## What you are asked to do
From the line containing "293L812 296M712 376L709" to the end of the listing, copy each line exactly and leave out all others.

:: Data provided

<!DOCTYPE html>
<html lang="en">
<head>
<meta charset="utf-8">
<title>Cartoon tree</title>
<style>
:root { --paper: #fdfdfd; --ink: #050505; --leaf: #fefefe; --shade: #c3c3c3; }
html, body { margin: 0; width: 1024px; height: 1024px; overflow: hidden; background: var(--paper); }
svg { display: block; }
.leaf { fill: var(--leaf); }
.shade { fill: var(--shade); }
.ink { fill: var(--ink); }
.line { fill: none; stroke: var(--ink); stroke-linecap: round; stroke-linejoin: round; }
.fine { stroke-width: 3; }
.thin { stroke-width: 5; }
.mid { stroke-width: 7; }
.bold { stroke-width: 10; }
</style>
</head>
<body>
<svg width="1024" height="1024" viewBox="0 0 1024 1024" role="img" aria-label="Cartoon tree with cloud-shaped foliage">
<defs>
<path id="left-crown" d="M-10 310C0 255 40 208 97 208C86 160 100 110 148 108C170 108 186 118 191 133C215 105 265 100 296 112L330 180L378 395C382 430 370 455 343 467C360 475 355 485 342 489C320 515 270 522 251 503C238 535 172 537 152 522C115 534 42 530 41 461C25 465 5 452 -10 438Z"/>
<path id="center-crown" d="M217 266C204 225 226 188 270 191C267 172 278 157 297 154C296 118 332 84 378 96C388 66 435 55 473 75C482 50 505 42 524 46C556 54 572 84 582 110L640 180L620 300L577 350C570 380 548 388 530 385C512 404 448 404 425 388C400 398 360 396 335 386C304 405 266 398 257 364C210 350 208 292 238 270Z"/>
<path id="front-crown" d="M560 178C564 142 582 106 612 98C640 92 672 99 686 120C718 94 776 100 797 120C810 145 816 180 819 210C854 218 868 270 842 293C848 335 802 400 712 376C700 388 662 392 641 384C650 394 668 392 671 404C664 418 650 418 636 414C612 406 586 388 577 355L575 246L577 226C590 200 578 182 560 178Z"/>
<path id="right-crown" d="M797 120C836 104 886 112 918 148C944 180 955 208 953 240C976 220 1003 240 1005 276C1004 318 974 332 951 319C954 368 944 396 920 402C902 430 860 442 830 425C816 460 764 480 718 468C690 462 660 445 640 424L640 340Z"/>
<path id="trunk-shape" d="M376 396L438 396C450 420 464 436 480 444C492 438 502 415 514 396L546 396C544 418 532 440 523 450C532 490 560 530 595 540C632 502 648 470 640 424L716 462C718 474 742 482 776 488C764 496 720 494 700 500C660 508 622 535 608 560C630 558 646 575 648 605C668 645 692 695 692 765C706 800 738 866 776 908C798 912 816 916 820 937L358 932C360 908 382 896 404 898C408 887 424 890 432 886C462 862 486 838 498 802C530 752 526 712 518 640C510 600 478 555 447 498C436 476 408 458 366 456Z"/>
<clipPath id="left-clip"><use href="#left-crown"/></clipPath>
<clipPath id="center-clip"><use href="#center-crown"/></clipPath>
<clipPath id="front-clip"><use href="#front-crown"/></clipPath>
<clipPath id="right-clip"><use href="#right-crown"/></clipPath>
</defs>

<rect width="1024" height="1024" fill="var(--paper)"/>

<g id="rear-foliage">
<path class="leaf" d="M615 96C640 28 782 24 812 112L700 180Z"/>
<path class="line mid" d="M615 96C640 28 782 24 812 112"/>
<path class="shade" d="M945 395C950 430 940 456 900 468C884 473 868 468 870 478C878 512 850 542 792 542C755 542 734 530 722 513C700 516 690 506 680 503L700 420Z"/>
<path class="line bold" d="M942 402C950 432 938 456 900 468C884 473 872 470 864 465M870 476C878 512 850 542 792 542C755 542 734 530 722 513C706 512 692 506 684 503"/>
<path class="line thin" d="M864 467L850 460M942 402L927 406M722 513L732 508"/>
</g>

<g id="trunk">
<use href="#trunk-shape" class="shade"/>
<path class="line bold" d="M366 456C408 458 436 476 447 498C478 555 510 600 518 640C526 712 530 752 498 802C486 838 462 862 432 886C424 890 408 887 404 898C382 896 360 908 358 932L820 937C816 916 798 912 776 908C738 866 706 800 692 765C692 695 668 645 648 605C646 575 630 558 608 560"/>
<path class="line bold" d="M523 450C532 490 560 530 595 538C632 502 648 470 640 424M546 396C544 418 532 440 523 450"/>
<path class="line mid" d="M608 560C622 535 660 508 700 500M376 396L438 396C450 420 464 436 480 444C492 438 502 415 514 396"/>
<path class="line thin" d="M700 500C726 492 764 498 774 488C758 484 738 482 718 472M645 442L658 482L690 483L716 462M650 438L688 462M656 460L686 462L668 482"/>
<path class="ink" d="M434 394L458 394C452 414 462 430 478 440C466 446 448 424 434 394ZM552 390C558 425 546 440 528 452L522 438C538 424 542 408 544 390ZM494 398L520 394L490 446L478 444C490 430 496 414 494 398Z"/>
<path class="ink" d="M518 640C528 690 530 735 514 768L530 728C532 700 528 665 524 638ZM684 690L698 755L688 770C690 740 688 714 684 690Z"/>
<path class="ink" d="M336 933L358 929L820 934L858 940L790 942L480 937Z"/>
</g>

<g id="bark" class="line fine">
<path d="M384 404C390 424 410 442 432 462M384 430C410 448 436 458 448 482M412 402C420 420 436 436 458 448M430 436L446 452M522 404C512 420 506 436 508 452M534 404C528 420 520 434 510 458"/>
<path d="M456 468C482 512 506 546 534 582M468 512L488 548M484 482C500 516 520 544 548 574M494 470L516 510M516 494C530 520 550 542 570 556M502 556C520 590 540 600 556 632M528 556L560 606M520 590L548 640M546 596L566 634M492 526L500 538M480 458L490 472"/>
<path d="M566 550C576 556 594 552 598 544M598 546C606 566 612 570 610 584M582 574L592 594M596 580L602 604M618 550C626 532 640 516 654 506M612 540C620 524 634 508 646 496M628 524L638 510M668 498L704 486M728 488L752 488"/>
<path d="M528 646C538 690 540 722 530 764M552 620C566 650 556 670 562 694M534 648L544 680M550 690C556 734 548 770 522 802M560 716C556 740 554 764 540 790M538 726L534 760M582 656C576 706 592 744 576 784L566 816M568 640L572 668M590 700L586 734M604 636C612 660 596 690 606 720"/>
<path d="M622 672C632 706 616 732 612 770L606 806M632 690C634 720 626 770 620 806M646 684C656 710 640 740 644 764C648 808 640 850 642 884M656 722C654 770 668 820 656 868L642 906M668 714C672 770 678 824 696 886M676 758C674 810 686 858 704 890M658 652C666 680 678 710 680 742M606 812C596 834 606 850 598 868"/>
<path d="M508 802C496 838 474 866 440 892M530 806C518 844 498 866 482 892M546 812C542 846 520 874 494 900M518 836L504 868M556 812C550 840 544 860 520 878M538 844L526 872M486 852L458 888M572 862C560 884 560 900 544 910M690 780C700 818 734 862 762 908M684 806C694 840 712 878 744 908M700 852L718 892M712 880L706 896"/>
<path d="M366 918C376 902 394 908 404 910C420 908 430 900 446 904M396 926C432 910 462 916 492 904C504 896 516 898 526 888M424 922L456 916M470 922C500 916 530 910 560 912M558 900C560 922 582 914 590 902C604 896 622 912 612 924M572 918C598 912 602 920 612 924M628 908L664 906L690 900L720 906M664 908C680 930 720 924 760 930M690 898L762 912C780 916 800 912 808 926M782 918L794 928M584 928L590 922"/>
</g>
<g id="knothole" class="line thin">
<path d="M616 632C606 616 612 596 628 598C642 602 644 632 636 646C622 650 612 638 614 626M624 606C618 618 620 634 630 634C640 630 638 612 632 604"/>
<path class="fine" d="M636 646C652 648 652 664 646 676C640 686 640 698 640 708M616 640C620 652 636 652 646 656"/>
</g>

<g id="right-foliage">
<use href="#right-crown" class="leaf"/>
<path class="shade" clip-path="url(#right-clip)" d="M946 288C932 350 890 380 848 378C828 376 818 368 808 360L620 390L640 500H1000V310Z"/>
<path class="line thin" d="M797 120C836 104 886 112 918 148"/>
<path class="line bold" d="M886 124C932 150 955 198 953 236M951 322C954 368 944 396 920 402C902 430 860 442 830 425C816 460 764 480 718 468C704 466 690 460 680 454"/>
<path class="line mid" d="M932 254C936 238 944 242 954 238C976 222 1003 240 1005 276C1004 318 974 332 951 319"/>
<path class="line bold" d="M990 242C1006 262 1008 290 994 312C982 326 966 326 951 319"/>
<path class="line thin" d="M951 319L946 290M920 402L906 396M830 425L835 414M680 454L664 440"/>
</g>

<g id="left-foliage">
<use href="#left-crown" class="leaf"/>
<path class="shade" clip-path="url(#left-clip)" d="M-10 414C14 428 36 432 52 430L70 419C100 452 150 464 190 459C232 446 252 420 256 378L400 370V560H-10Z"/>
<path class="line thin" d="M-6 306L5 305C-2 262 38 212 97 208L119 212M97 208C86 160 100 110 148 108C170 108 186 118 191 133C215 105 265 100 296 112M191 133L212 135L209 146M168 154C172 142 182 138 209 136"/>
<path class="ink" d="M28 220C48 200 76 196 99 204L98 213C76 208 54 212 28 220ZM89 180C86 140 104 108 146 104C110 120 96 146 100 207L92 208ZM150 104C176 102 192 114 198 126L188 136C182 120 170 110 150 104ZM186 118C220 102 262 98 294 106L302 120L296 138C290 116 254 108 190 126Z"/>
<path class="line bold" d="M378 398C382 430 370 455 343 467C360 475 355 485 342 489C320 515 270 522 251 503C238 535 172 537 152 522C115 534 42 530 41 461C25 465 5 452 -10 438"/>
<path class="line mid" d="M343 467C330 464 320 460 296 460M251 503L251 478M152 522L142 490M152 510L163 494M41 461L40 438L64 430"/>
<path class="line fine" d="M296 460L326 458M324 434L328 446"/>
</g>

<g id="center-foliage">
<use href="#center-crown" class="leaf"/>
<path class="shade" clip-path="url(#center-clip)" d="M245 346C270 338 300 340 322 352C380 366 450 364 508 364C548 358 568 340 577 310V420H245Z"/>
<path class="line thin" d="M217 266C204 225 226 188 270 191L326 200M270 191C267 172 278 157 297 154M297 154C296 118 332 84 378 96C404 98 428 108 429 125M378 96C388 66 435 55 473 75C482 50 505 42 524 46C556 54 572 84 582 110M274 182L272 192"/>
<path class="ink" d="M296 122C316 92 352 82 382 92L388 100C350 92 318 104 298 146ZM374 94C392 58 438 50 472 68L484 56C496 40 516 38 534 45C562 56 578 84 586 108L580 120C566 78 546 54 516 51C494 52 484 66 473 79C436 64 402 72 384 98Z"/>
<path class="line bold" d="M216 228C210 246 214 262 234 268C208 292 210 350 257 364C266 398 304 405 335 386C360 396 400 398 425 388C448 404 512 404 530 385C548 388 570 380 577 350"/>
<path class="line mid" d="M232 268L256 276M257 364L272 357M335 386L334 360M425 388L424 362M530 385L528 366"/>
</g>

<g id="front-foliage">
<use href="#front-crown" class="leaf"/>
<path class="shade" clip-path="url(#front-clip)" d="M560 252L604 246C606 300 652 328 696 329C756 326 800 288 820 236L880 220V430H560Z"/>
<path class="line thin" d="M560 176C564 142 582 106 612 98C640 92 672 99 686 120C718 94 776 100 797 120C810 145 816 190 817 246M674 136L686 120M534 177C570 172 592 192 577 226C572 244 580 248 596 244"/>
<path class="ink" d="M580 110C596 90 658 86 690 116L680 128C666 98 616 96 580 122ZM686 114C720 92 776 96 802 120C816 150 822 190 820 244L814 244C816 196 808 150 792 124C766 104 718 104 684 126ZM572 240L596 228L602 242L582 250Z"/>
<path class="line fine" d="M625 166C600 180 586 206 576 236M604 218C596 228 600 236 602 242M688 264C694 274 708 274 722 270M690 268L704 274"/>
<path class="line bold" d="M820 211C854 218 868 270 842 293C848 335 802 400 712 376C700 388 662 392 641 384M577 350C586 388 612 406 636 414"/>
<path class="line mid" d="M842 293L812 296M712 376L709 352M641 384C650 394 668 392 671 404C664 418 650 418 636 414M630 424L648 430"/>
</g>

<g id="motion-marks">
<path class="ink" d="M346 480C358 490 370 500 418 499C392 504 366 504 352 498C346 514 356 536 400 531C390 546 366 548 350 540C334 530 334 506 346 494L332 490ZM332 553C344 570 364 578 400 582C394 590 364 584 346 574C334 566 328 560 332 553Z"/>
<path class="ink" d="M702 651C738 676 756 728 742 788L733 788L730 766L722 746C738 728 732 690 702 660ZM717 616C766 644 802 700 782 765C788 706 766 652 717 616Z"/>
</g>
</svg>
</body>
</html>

::::

## Written solution
<path class="line mid" d="M842 293L812 296M712 376L709 352M641 384C650 394 668 392 671 404C664 418 650 418 636 414M630 424L648 430"/>
</g>

<g id="motion-marks">
<path class="ink" d="M346 480C358 490 370 500 418 499C392 504 366 504 352 498C346 514 356 536 400 531C390 546 366 548 350 540C334 530 334 506 346 494L332 490ZM332 553C344 570 364 578 400 582C394 590 364 584 346 574C334 566 328 560 332 553Z"/>
<path class="ink" d="M702 651C738 676 756 728 742 788L733 788L730 766L722 746C738 728 732 690 702 660ZM717 616C766 644 802 700 782 765C788 706 766 652 717 616Z"/>
</g>
</svg>
</body>
</html>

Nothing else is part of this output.